▸ Source information:
========

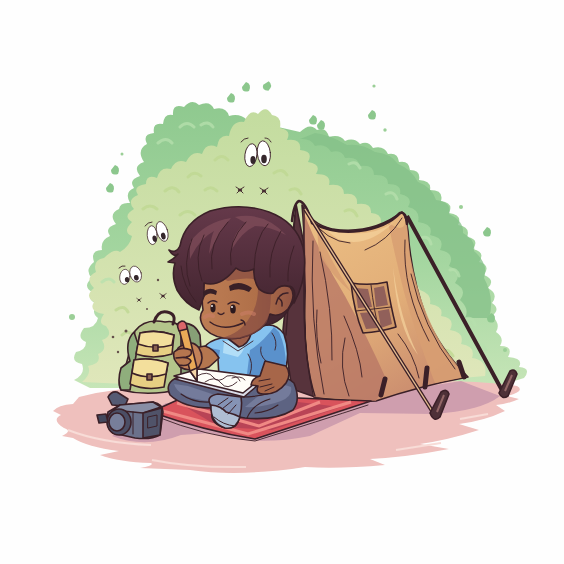
<!DOCTYPE html>
<html lang="en">
<head>
<meta charset="utf-8">
<title>Young camper drawing</title>
<style>
:root{--paper:#fefefe;--line:#3b2028;--leaf:#9fd39b;--leaf-pale:#cfe0a9;--leaf-deep:#86c38b;--ground:#efc0bd;--shade:#c99aae;--tent:#e5b279;--tent-dark:#b97866;--skin:#b5764f;--skin-dark:#8d5145;--hair:#55303c;--shirt:#86c3ef;--jeans:#5d6382;--red:#d9535c}
html,body{margin:0;background:var(--paper);overflow:hidden}
svg{display:block;width:564px;height:564px}
.ink{stroke:var(--line);stroke-width:1.6;stroke-linejoin:round;stroke-linecap:round}
.stroke{fill:none;stroke:var(--line);stroke-width:1.4;stroke-linecap:round;stroke-linejoin:round}
.thin{stroke-width:.9}
.heavy{stroke-width:2.6}
</style>
</head>
<body>
<svg viewBox="0 0 564 564" role="img" aria-label="A boy sits on a red blanket beside a tent, drawing in a notebook while eyes watch from the bushes">
<defs>
<linearGradient id="leaf-fade" x1="0" y1="0" x2="0" y2="1"><stop offset="0" stop-color="#8fc98f"/><stop offset=".55" stop-color="#a4d6a0"/><stop offset="1" stop-color="#c6e5b7"/></linearGradient>
<linearGradient id="pale-fade" x1="0" y1="0" x2="0" y2="1"><stop offset="0" stop-color="#c3dc9f"/><stop offset="1" stop-color="#e0e7bb"/></linearGradient>
<linearGradient id="canvas-fade" x1="0" y1="0" x2=".5" y2="1"><stop offset="0" stop-color="#ecc085"/><stop offset=".6" stop-color="#e2ae78"/><stop offset="1" stop-color="#cd9070"/></linearGradient>
<linearGradient id="hair-fade" x1="0" y1="0" x2="0" y2="1"><stop offset="0" stop-color="#65394a"/><stop offset="1" stop-color="#432530"/></linearGradient>
<linearGradient id="skin-fade" x1="0" y1="0" x2="1" y2="0"><stop offset="0" stop-color="#bd7d54"/><stop offset=".6" stop-color="#b07049"/><stop offset="1" stop-color="#925544"/></linearGradient>
<g id="watching-eyes"><ellipse cx="-6" cy="1" rx="6" ry="11.5" transform="rotate(8)" fill="#fff" class="ink thin"/><ellipse cx="7" cy="-1" rx="6.5" ry="12.5" transform="rotate(-6)" fill="#fff" class="ink thin"/><ellipse cx="-4" cy="5" rx="2.6" ry="4" fill="#35272c"/><ellipse cx="7" cy="4" rx="2.8" ry="4.2" fill="#35272c"/></g>
<g id="fly"><ellipse rx="2.2" ry="1.5" fill="#4a3035"/><path d="M-1-1l-3-2M1-1l3-2M-1 1l-2 2M1 1l2 2" class="stroke thin"/></g>
<path id="loose-leaf" d="M0-5Q6-3 3 4Q-4 6-4 0Z" fill="#8cc78d"/>
</defs>
<rect width="564" height="564" fill="#fefefe"/>

<g id="bushes">
<path fill="url(#leaf-fade)" d="M74 380Q86 374 82 364Q70 362 76 352Q86 350 86 342Q76 338 84 328Q96 328 98 318Q90 312 98 304Q86 300 92 292Q82 286 92 278Q84 270 94 262Q90 250 102 250Q100 240 110 236Q104 228 116 224Q108 214 119 209Q120 202 130 203Q124 192 134 188Q128 180 140 176Q132 166 144 162Q136 150 147 144Q142 134 154 133Q152 122 163 124Q164 113 173 115Q172 103 184 107Q192 98 199 105Q210 100 214 109Q226 106 229 116Q240 113 247 120L300 132Q310 122 317 130Q326 126 329 137Q340 134 345 141Q354 137 360 144Q368 140 373 148Q384 145 388 154Q398 152 399 162Q409 160 410 170Q421 170 419 180Q432 181 430 190Q444 190 441 201Q454 203 449 213Q463 215 458 225Q471 227 467 237Q480 239 473 249Q486 252 479 262Q491 265 484 275Q496 280 488 288Q499 294 492 303Q501 309 492 316Q501 324 496 332Q505 338 500 346Q514 346 508 357Q524 358 519 367Q532 368 524 378L492 388H90Z"/>
<path fill="url(#pale-fade)" d="M82 382Q92 374 88 366Q102 364 98 354Q108 350 102 340Q114 336 106 326Q97 324 104 314Q88 312 94 302Q84 296 94 288Q84 278 96 272Q92 260 104 258Q114 248 120 252Q130 246 132 236Q122 232 132 222Q122 216 134 209Q126 200 138 195Q132 186 146 184Q146 174 157 178Q160 166 171 169Q176 158 186 162Q192 150 202 154Q206 142 217 147Q219 134 229 136Q232 120 244 122Q250 108 258 114Q266 104 272 115Q282 116 280 128Q292 130 287 140Q302 138 300 150Q314 151 308 162Q322 164 316 174Q332 174 329 185Q344 183 344 194Q358 192 357 204Q372 202 371 213Q384 214 380 226Q390 230 394 240L420 290Q432 294 430 304Q444 306 441 316Q456 318 450 330Q465 332 461 344Q476 346 472 358Q488 360 485 376L300 392Z"/>
<path fill="#84c189" d="M300 139Q311 138 315 146Q326 143 331 152Q342 149 345 158Q358 156 360 166Q374 164 374 175Q388 174 388 184Q402 184 400 194Q414 197 408 207Q421 210 418 222Q434 224 430 235Q446 238 440 250Q456 253 449 266Q463 272 455 283Q468 290 460 300Q470 309 465 318L489 318Q495 298 484 278Q489 264 474 251Q476 240 463 233Q464 221 449 214Q452 202 436 200Q432 187 418 182Q411 169 398 164Q390 153 375 152Q362 143 347 145Q328 134 315 133Z" opacity=".75"/>
<g fill="none" stroke="#c0d993" stroke-width="3" stroke-linecap="round" opacity=".8"><path d="M143 209q7-6 14 0M165 191q8-7 14 1M188 177q6-7 13-1M215 160q7-7 13 0M274 173q8-6 13 2M290 190q7-4 11 4M116 310q8-6 12 2M122 335q6-6 12 1M180 215q8-7 15 0M205 190q6-5 12 1M345 211q8-4 12 5M440 352q8-5 13 4"/></g>
<g fill="none" stroke="#b7e1ae" stroke-width="3" stroke-linecap="round" opacity=".75"><path d="M158 143q8-7 14 0M180 127q7-7 14 0M201 125q7-5 12 2M349 164q7-4 11 4M386 194q8-4 11 5M421 238q8-3 10 6M450 270q7-2 9 6M465 319q8-3 10 6M102 282q7-6 12 0M475 345q8-3 11 5"/></g>
<use href="#loose-leaf" x="246" y="87"/><use href="#loose-leaf" x="267" y="86" transform="rotate(20 267 86)"/><use href="#loose-leaf" x="231" y="98"/><use href="#loose-leaf" x="313" y="120"/><use href="#loose-leaf" x="321" y="125"/><use href="#loose-leaf" x="372" y="115"/><use href="#loose-leaf" x="115" y="170"/><use href="#loose-leaf" x="110" y="188"/><use href="#loose-leaf" x="487" y="232"/><use href="#loose-leaf" x="491" y="318"/>
<g fill="#9bcf97"><circle cx="374" cy="86" r="1.6"/><circle cx="122" cy="154" r="1.5"/><circle cx="385" cy="130" r="1.7"/><circle cx="72" cy="317" r="3"/><circle cx="505" cy="350" r="2"/><circle cx="461" cy="207" r="2"/></g>
</g>

<g id="watchers">
<use href="#watching-eyes" x="257" y="155"/>
<use href="#watching-eyes" transform="translate(157 234) rotate(-12) scale(.82)"/>
<use href="#watching-eyes" transform="translate(130 276) rotate(-8) scale(.86 .65)"/>
<path class="stroke thin" d="M241 142q3-4 7-4M265 138q4 0 6 4M145 226q3-4 7-4M119 268q3-3 6-2"/>
<use href="#fly" x="240" y="190"/><use href="#fly" x="264" y="191"/><use href="#fly" transform="translate(163 296) scale(.8)"/><use href="#fly" transform="translate(139 300) scale(.6)"/>
<g fill="#66504b"><circle cx="180" cy="246" r="1"/><circle cx="158" cy="280" r="1.2"/><circle cx="126" cy="331" r="1.5"/><circle cx="113" cy="337" r="1.3"/><circle cx="118" cy="352" r="1.2"/><circle cx="147" cy="309" r="1"/></g>
</g>

<g id="ground">
<path fill="#efc0bd" d="M79 397Q130 384 190 388L380 383Q460 378 517 386Q526 391 507 396L519 399Q508 404 496 405L505 411Q484 421 459 424L479 430Q448 440 420 444L449 449Q408 457 370 459L385 465Q340 469 305 467Q240 477 190 470L140 468Q155 465 151 463Q119 462 100 455L119 451Q87 447 73 438L62 436Q73 431 64 428Q51 420 61 415L53 411Q58 405 73 404Z"/>
<path d="M68 430Q101 443 151 445M152 460q40 8 94 7M396 450l45-7M460 419l28-5" fill="none" stroke="#f8dcd7" stroke-width="2"/>
<path fill="#c493aa" opacity=".75" d="M112 436Q145 449 181 435L210 433Q255 447 310 436L360 413L433 414Q481 411 500 396L461 381L360 397L166 403Z"/>
</g>

<g id="tent">
<path class="ink" fill="#57333c" d="M296 204L283 330L292 389L318 398L309 270Z"/>
<path class="ink" fill="url(#canvas-fade)" d="M302 205Q311 224 332 229Q372 235 402 212Q406 215 408 231Q411 276 426 316Q440 349 468 377Q420 386 376 401Q340 402 314 397Q304 355 305 310Q306 250 302 205Z"/>
<path fill="#b97866" opacity=".8" d="M303 211Q321 257 345 296Q367 336 387 381L376 401L314 397Q304 350 306 291Z"/>
<path fill="#d99f72" opacity=".85" d="M317 227Q331 263 352 293Q332 276 319 254ZM388 222Q407 237 406 214L410 255Q420 310 444 348L466 377L435 383Q416 336 404 292Q395 256 388 222Z"/>
<path fill="#f5d39d" opacity=".7" d="M326 230Q370 240 394 222Q365 250 338 239ZM393 267Q400 320 418 355Q397 328 393 267Z"/>
<path class="ink" fill="#cf9868" d="M351 283Q370 286 387 282Q390 303 396 327Q380 332 363 333Q354 312 351 283Z"/>
<path fill="#91605a" d="M355 288L368 289L372 307L358 308ZM374 288L384 286L388 305L376 307ZM360 313L373 312L377 328L366 329ZM378 311L389 309L392 324L381 328Z"/>
<path class="stroke thin" d="M371 285Q374 311 379 330M356 311L391 307M313 241Q309 320 324 394M320 252Q333 311 332 360M308 216Q327 242 350 243M402 218Q388 241 365 250M405 240Q402 290 429 341M411 274Q423 328 455 369M398 334Q414 354 419 378M345 338Q338 367 349 396M344 316Q360 352 362 377M317 310q-2 27 4 53"/>
<path class="stroke heavy" d="M292 221Q294 203 299 201Q306 202 312 223Q334 234 359 231Q387 227 400 213Q406 211 407 224"/>
<path class="stroke" d="M295 216L286 335M304 206L304 310Q305 365 315 396"/>
<path class="stroke" stroke-width="4" d="M385 379L381 395M427 368L425 387M459 362L464 377" style="stroke-width:5"/>
<path d="M305 209L434 414M407 216L504 394" fill="none" stroke="#3b2028" stroke-width="4"/>
<path d="M305 209L434 414" fill="none" stroke="#e5bc91" stroke-width="1.4"/>
<path class="ink" fill="#4e3138" d="M430 413L441 392Q447 388 449 394L440 417Q434 423 430 413ZM499 393L510 371Q515 368 517 374L508 396Q502 400 499 393Z"/>
<path d="M437 412l7-17M505 391l7-16" stroke="#936767" stroke-width="2"/>
</g>

<g id="blanket">
<path class="ink" fill="#d9535c" d="M151 412L184 397L298 398L371 401Q310 421 255 439Q205 431 151 412Z"/>
<path fill="#ad3e55" d="M184 406L298 402L341 407L272 430L219 427Z" opacity=".7"/>
<path d="M159 410L248 434L351 402M177 403L259 426L320 402" fill="none" stroke="#f08984" stroke-width="3"/>
<path d="M155 416Q207 437 255 441Q319 421 368 405" class="stroke thin"/>
</g>

<g id="backpack" class="ink">
<path fill="#87a076" d="M176 324Q194 320 200 335L203 380L181 395Z"/>
<path fill="#b4c58b" d="M135 331Q145 318 165 322Q178 319 181 333L181 389Q149 397 121 390Q116 382 126 365Z"/>
<path fill="none" stroke-width="3" d="M154 322Q158 310 167 312Q177 314 173 324"/>
<path fill="#8fae7c" d="M134 332Q124 342 130 361L121 368Q117 381 121 390L130 390L138 344Z"/>
<path fill="#e7cf83" d="M140 333Q157 329 174 335L172 354Q153 360 136 354Z"/>
<path fill="#f3df9c" d="M140 333Q157 329 174 335L172 345Q154 350 138 344Z"/>
<path fill="#e7cf83" d="M134 360Q151 357 168 363L164 387Q146 391 130 384Z"/>
<path fill="#f3df9c" d="M134 360Q151 357 168 363L166 374Q148 380 132 373Z"/>
<path fill="#8a6350" d="M153 345h5v6h-5zM147 374h5v6h-5z"/>
</g>

<g id="camera" class="ink">
<path fill="#555a73" d="M108 397Q111 391 117 392L128 399L125 406L112 405Z"/>
<path fill="#6b718b" d="M120 405L153 402Q163 404 163 412L160 435Q151 440 135 438L113 433Q105 427 108 412Z"/>
<path fill="#888ea5" d="M120 405L153 402L161 407L143 413L113 410Z"/>
<path fill="#505369" d="M143 413L162 408L160 435L143 438Z"/>
<ellipse cx="119" cy="422" rx="12" ry="13" fill="#4b4e65"/>
<ellipse cx="117" cy="422" rx="8" ry="9" fill="#777e9a"/>
<path fill="#43475c" d="M97 415l9-1 2 8-9 1z"/>
<path fill="none" d="M133 412V434M148 417l9-2v11l-9 2z" stroke-width="1"/>
</g>

<g id="boy">
<g id="legs" class="ink">
<path fill="#5d6382" d="M178 377Q164 383 170 395Q184 408 211 408Q221 415 245 418Q275 421 293 410Q301 400 294 383Q279 370 251 372Z"/>
<path fill="#747b9b" stroke="none" d="M174 384Q178 398 209 401L215 395L188 386ZM262 393Q278 381 291 387Q293 396 281 401Q262 408 245 407Z"/>
<path fill="none" d="M211 407Q221 396 241 397Q266 397 281 388M247 418Q253 404 270 399M255 413q13-1 23-8M181 394q12 9 29 8" stroke-width="1.1"/>
<path fill="#8593b5" d="M210 404Q206 396 218 394L241 397Q243 408 238 422Q234 431 222 427Q210 422 212 412Z"/>
<path fill="#afbed3" d="M211 405Q221 406 226 412Q234 414 240 417Q236 430 225 428Q210 423 211 405Z"/>
<path fill="none" d="M218 405l10-7M222 409l10-8M228 414l8-9M214 417q9 8 21 9" stroke-width="1"/>
</g>
<g id="shirt">
<path class="ink" fill="#86c3ef" d="M221 338Q208 341 204 348L218 359L219 377L258 380L266 361L286 367Q290 351 284 334Q275 322 263 326Q240 336 221 338Z"/>
<path fill="#5a91cc" d="M274 327Q262 343 250 350L247 374L258 379L266 361L286 366Q286 347 279 332ZM205 347L219 357L220 350Z"/>
<path fill="#b2def7" d="M224 341L245 339Q246 350 238 357L223 353Z"/>
<path fill="#9b5d48" class="ink" d="M226 337L251 334Q248 345 239 347Z"/>
<path class="stroke thin" d="M223 341l15 10 15-10M266 361q-7-6-5-14M248 354q6 9 2 20M272 333q6 8 3 17"/>
</g>
<g id="notebook">
<path class="ink" fill="#dbdde9" d="M175 379L198 370L265 379L244 397Z"/>
<path class="ink" fill="#fffdf8" d="M174 376L199 369L263 377L243 393Z"/>
<path class="stroke thin" d="M197 376q11-6 16 1t14-1q10-2 13 5M205 382q10-7 16 1t16-1M232 378q9-3 13 2"/>
</g>
<g id="arms" class="ink">
<path fill="#b5764f" d="M205 346Q214 349 219 358L209 367Q198 372 193 366L194 348Z"/>
<path fill="#c28158" d="M177 350Q179 345 186 345Q193 340 199 348Q205 358 199 367Q190 373 180 367Q172 358 177 350Z"/>
<path fill="#a76649" d="M265 361L286 366Q292 374 286 383Q277 395 263 394Q255 394 258 386L251 385Q252 378 260 376Z"/>
<path fill="none" d="M259 381l11-2M260 387l12-3M265 391l9-4" stroke-width="1"/>
<g id="pencil"><path fill="#e9a957" d="M179 329L187 327L197 368L197 381L190 371Z"/><path fill="#dc666a" d="M179 331Q175 323 182 321Q187 321 187 329Z"/><path fill="#f5d5a7" d="M190 371L197 368L197 381Z"/></g>
<path fill="#b5764f" d="M174 352Q181 346 191 350Q193 356 186 357L176 358Q189 356 191 361Q189 367 179 365Q172 359 174 352Z"/>
</g>
<g id="head">
<path fill="#442630" class="ink" d="M258 326Q280 326 290 307Q304 289 303 259L256 280Z"/>
<path class="ink" fill="url(#skin-fade)" d="M204 284Q201 297 203 310Q197 318 205 329Q217 341 240 338Q265 332 270 314Q279 318 288 309Q297 295 290 287Q280 282 273 292L273 256L219 258Z"/>
<path fill="#854a43" opacity=".65" d="M255 265Q263 298 250 317Q240 334 221 338Q251 343 267 322Q272 309 271 276ZM205 282Q211 273 228 281Q250 276 259 281L270 287V260H210Z"/>
<path class="stroke" d="M276 304Q279 292 288 293M278 298q5 2 4 8"/>
<path fill="url(#hair-fade)" class="ink" d="M204 296L199 310Q185 304 177 290Q171 276 175 263L168 262Q174 259 178 254Q174 258 169 250Q176 254 180 246Q184 222 210 211Q241 202 269 212Q296 222 303 247Q309 275 294 303Q297 286 288 286Q279 284 273 293Q267 295 259 289Q253 280 254 269Q243 274 236 268Q220 288 204 283Z"/>
<path fill="#85515c" opacity=".65" d="M190 242Q205 222 231 218Q219 231 209 254Q211 236 214 231Q199 239 190 259ZM235 217Q264 211 286 235Q269 226 255 226Q242 232 232 249Q233 232 246 223Z"/>
<path class="stroke thin" d="M192 239Q182 263 190 286M204 235Q193 257 202 281M228 222Q208 243 212 269M246 222Q227 242 231 265M268 224Q255 237 254 269M281 231Q268 253 270 277M294 246Q287 265 288 281M181 266q2 20 15 36"/>
<path d="M203 292Q209 286 217 291L216 295Q209 291 204 297ZM229 286Q239 279 252 288L249 292Q240 287 230 291Z" fill="#382027"/>
<ellipse cx="213" cy="308" rx="2.6" ry="4.4" fill="#2b191e"/><ellipse cx="233" cy="309" rx="2.8" ry="4.6" fill="#2b191e"/>
<circle cx="212" cy="306" r=".9" fill="#fff"/><circle cx="232" cy="307" r=".9" fill="#fff"/>
<path class="stroke" d="M208 303q4-4 9-1M228 304q5-4 11 0M218 313q3 3 6 0M210 322Q223 332 243 323M241 320q4 1 4 5"/>
<path d="M205 317q4-3 8-1M242 314q7-3 12 0" stroke="#ca7e67" stroke-width="4" stroke-linecap="round" fill="none" opacity=".6"/>
</g>
</g>
</svg>
</body>
</html>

========

▸ Work instructions: Set down precisely the lines above between the line holding "296L199 310Q185 304" and the line holding "239Q182 263 190", inclusive, and nothing beyond them.

▸ Completed exercise:
<path fill="url(#hair-fade)" class="ink" d="M204 296L199 310Q185 304 177 290Q171 276 175 263L168 262Q174 259 178 254Q174 258 169 250Q176 254 180 246Q184 222 210 211Q241 202 269 212Q296 222 303 247Q309 275 294 303Q297 286 288 286Q279 284 273 293Q267 295 259 289Q253 280 254 269Q243 274 236 268Q220 288 204 283Z"/>
<path fill="#85515c" opacity=".65" d="M190 242Q205 222 231 218Q219 231 209 254Q211 236 214 231Q199 239 190 259ZM235 217Q264 211 286 235Q269 226 255 226Q242 232 232 249Q233 232 246 223Z"/>
<path class="stroke thin" d="M192 239Q182 263 190 286M204 235Q193 257 202 281M228 222Q208 243 212 269M246 222Q227 242 231 265M268 224Q255 237 254 269M281 231Q268 253 270 277M294 246Q287 265 288 281M181 266q2 20 15 36"/>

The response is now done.